Once in Kasika I was amazed at the elephant sign that we encountered, especially in the villages that we passed through. Near the Chobe we saw hippo and at least 75 buffalo but all of the elephant tracks were headed into the areas with high grass and papyrus swamps. We stopped in an open spot and asked a villager that was building a corral if he had seen any elephant and he said that five had passed through yesterday evening. The villager indicated that the elephants were headed for the thick stuff so away we went.
Fred put his trackers on top of the truck as we drove into the long grass and it wasn’t long before there was a tap on the roof and the trackers said “elephants”. My heart went into overdrive and my hands began to sweat. Fred and I climbed to the top of the truck and began to glass them. Fred wanted to make sure there were no cows or calves before we moved in but there were only two bulls. Fred said these are not what we are looking for so I relaxed and even took a couple of pictures.
Fred was discussing the elephants with the trackers but I did not understand what was being said. Finally Fred said grab your gun and let’s get a closer look. I thought that he just wanted to see how I handled being close to an elephant so I was still pretty calm. We stalked in to about 30 yards when the wind began to change so Fred backed us out and we swung around and came in from the other direction. The wind held and we moved up to within 16 paces of the elephant.
Fred whispers, “Do you want to do a heart shot or a brain shot”? I responded with, “Are we going to shoot this elephant”? He just smiled and said yes. Without having time to get nervous I raised my rifle and put the right barrel in the side of his head and as he collapsed I put the left barrel in his heart. I quickly reloaded and put two more in his chest and while the trackers yelled at the other bull Fred pulled me up to the elephant and had me shoot him once more in the head. Even though the other bull did not seem inclined to leave the handshakes and back slapping began.
I was somewhat in shock still when I asked Fred what is the deal with this elephant? He told me that when he first saw him he was standing in a low spot and he thought that it was a small bull. He said it moved a little and he and the trackers realized it was much bigger than they thought but did not say it in English so I didn’t know what was going on. This elephant has beautiful ivory, not broken at all. After pulling them out of the skull they are 58”x 15.5” and 56” x 15.25” and I still can’t believe how beautiful.
I will have to break off hear but will continue the report and provide pictures as soon as possible. Adios for now. Jim
To read Caprivi Elephant Part II and to see some pictures of this hunt click here.
Hey hey, Congratulations!
Fred is definitely different, but a good hunter.
Glad you had a great hunt!

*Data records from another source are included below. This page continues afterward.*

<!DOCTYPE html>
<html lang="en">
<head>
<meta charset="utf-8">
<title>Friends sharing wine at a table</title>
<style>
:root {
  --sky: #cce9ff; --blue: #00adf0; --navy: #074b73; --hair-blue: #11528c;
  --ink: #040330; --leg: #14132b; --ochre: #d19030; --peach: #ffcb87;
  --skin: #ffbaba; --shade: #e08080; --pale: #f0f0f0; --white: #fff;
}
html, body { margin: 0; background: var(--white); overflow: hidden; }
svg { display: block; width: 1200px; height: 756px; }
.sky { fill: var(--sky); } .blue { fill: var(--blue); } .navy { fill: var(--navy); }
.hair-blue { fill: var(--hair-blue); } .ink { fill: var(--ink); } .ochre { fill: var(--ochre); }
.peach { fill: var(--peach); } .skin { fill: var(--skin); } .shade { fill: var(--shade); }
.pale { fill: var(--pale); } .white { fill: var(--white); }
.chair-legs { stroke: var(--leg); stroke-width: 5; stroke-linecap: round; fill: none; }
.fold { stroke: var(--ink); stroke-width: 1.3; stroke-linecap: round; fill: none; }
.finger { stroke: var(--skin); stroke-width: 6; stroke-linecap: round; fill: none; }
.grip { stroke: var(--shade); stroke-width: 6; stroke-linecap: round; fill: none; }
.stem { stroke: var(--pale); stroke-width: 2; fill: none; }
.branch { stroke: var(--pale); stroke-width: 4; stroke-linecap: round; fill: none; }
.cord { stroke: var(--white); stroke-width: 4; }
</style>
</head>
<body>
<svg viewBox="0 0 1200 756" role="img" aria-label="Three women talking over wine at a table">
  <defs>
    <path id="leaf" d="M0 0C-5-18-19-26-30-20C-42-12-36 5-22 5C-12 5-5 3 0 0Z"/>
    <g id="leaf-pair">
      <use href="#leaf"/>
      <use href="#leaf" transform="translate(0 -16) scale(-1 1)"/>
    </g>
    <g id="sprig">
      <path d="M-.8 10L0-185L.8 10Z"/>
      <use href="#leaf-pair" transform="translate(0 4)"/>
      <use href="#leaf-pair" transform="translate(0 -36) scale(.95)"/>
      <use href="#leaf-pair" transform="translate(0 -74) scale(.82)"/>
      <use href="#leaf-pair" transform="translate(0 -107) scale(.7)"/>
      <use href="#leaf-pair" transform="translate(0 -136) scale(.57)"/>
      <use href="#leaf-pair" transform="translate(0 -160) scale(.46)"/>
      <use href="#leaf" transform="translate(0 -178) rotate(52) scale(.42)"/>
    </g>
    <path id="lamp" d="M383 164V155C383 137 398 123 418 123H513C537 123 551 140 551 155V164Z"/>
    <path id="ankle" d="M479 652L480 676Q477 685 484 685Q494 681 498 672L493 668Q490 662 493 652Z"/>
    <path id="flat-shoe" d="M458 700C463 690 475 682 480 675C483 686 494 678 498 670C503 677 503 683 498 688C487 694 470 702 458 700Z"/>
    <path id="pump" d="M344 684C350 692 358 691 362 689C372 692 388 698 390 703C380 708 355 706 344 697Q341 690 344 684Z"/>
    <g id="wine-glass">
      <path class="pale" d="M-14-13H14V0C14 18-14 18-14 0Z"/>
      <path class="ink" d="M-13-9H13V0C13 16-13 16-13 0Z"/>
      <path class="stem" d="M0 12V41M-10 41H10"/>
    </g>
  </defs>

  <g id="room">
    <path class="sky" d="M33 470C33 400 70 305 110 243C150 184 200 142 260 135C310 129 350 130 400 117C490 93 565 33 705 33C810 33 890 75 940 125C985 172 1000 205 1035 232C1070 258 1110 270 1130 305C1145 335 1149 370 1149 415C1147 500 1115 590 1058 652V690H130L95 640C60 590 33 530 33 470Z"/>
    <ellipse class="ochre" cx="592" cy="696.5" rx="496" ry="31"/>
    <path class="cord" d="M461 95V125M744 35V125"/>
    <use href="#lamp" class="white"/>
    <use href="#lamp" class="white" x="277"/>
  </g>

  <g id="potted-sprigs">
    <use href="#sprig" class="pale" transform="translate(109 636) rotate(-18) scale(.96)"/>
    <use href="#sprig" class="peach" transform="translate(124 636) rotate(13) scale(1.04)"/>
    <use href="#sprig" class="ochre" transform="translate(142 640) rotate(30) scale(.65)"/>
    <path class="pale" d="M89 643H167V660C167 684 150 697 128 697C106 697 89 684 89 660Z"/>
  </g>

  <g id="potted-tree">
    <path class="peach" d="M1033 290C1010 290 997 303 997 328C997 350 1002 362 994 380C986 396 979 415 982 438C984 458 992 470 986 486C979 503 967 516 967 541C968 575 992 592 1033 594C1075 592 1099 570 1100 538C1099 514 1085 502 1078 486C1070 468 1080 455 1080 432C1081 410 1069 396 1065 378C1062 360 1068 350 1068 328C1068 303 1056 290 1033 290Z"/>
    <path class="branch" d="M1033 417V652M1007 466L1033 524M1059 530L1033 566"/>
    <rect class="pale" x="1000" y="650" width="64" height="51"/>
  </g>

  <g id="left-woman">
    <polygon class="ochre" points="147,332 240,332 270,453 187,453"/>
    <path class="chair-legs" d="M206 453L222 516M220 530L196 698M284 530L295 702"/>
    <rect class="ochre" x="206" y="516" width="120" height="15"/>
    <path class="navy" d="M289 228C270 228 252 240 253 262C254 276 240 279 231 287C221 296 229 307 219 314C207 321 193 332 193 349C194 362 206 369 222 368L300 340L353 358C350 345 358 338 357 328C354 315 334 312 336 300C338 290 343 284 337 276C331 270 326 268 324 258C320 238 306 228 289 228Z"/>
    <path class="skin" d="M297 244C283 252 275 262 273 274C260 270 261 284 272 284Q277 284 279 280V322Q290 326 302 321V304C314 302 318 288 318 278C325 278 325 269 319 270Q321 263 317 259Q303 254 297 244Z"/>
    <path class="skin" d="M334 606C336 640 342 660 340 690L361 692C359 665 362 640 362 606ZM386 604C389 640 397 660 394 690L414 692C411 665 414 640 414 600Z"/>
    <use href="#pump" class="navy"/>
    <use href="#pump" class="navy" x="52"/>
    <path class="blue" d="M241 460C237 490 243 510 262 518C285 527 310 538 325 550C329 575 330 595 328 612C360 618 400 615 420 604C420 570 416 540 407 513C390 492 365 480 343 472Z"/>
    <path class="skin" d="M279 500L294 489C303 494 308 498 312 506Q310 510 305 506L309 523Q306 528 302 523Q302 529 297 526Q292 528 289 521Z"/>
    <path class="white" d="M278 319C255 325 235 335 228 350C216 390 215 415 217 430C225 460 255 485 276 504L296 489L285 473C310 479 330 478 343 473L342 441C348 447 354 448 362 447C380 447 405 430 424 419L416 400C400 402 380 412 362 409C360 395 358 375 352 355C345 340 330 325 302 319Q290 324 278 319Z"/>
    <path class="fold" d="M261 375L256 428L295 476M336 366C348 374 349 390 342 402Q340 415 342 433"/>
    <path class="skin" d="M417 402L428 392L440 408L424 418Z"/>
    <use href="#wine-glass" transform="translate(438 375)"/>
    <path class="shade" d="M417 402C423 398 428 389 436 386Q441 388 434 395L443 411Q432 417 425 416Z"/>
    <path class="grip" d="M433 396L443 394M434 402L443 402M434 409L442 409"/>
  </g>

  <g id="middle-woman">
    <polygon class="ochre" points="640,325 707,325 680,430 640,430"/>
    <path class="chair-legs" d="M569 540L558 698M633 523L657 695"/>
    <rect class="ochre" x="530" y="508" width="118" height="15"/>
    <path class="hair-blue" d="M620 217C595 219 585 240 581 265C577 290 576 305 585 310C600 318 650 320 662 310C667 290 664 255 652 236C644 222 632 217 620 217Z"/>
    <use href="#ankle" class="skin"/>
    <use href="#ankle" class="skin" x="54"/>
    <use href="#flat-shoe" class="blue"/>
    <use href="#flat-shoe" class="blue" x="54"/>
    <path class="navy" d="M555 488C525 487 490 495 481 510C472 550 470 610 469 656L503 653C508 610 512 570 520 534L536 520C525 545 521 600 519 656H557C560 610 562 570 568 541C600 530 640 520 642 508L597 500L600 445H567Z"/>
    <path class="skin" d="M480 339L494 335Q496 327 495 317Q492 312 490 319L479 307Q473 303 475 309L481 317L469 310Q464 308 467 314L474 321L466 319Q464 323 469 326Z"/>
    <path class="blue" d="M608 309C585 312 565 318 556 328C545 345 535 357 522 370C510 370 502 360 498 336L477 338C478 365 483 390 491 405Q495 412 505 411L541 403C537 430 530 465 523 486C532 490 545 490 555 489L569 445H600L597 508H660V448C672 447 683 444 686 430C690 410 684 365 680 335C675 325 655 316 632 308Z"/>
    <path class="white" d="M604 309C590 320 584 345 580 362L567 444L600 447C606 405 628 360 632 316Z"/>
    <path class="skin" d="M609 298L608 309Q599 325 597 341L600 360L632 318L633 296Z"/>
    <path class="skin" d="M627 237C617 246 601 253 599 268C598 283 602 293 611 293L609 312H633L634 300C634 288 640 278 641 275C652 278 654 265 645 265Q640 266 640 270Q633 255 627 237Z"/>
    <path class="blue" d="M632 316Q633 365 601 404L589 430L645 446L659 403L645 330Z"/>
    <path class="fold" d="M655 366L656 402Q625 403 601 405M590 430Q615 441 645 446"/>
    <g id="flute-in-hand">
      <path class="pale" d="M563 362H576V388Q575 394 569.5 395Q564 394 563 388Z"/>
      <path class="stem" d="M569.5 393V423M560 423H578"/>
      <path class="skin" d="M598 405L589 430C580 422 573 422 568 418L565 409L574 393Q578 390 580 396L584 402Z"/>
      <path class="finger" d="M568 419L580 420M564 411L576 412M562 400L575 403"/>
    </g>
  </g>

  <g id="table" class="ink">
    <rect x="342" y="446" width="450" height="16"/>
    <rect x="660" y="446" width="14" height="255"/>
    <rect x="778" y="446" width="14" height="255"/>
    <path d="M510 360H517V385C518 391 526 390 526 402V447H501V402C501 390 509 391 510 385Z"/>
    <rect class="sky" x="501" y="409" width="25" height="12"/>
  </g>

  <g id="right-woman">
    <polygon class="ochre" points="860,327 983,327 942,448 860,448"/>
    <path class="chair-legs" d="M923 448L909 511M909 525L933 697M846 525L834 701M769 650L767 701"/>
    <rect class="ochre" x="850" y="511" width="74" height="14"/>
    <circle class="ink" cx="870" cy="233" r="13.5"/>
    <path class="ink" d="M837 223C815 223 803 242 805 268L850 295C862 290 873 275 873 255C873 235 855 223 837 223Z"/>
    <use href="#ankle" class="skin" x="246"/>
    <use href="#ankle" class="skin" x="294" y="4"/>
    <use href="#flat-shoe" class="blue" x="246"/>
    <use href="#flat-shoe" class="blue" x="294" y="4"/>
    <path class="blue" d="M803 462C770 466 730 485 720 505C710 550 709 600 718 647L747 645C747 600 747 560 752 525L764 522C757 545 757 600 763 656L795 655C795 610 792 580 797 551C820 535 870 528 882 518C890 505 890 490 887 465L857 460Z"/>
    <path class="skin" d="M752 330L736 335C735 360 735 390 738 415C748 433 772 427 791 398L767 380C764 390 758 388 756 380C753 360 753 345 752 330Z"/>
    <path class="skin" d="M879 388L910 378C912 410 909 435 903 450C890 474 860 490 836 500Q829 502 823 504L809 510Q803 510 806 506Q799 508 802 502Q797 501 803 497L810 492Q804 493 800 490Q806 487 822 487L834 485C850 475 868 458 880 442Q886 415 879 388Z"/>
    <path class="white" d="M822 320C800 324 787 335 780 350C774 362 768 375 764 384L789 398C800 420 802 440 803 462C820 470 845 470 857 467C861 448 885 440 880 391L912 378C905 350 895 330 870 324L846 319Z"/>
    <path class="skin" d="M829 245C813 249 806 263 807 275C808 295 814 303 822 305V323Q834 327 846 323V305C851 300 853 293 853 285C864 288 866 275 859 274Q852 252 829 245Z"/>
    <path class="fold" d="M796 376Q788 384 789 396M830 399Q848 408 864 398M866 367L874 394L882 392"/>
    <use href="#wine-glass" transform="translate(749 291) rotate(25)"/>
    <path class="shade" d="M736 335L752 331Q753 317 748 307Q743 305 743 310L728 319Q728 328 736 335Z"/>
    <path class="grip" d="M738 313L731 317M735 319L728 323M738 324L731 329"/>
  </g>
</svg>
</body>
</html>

Hi Jaustin, Thanks for the hunting report! I glad you had a good time and shot a great elephant.
Jaustin, Thanks for sharing those special moments with us. I look forward to seeing the pictures. What is the weight of the tusks?
i was wondering the ivory weight as well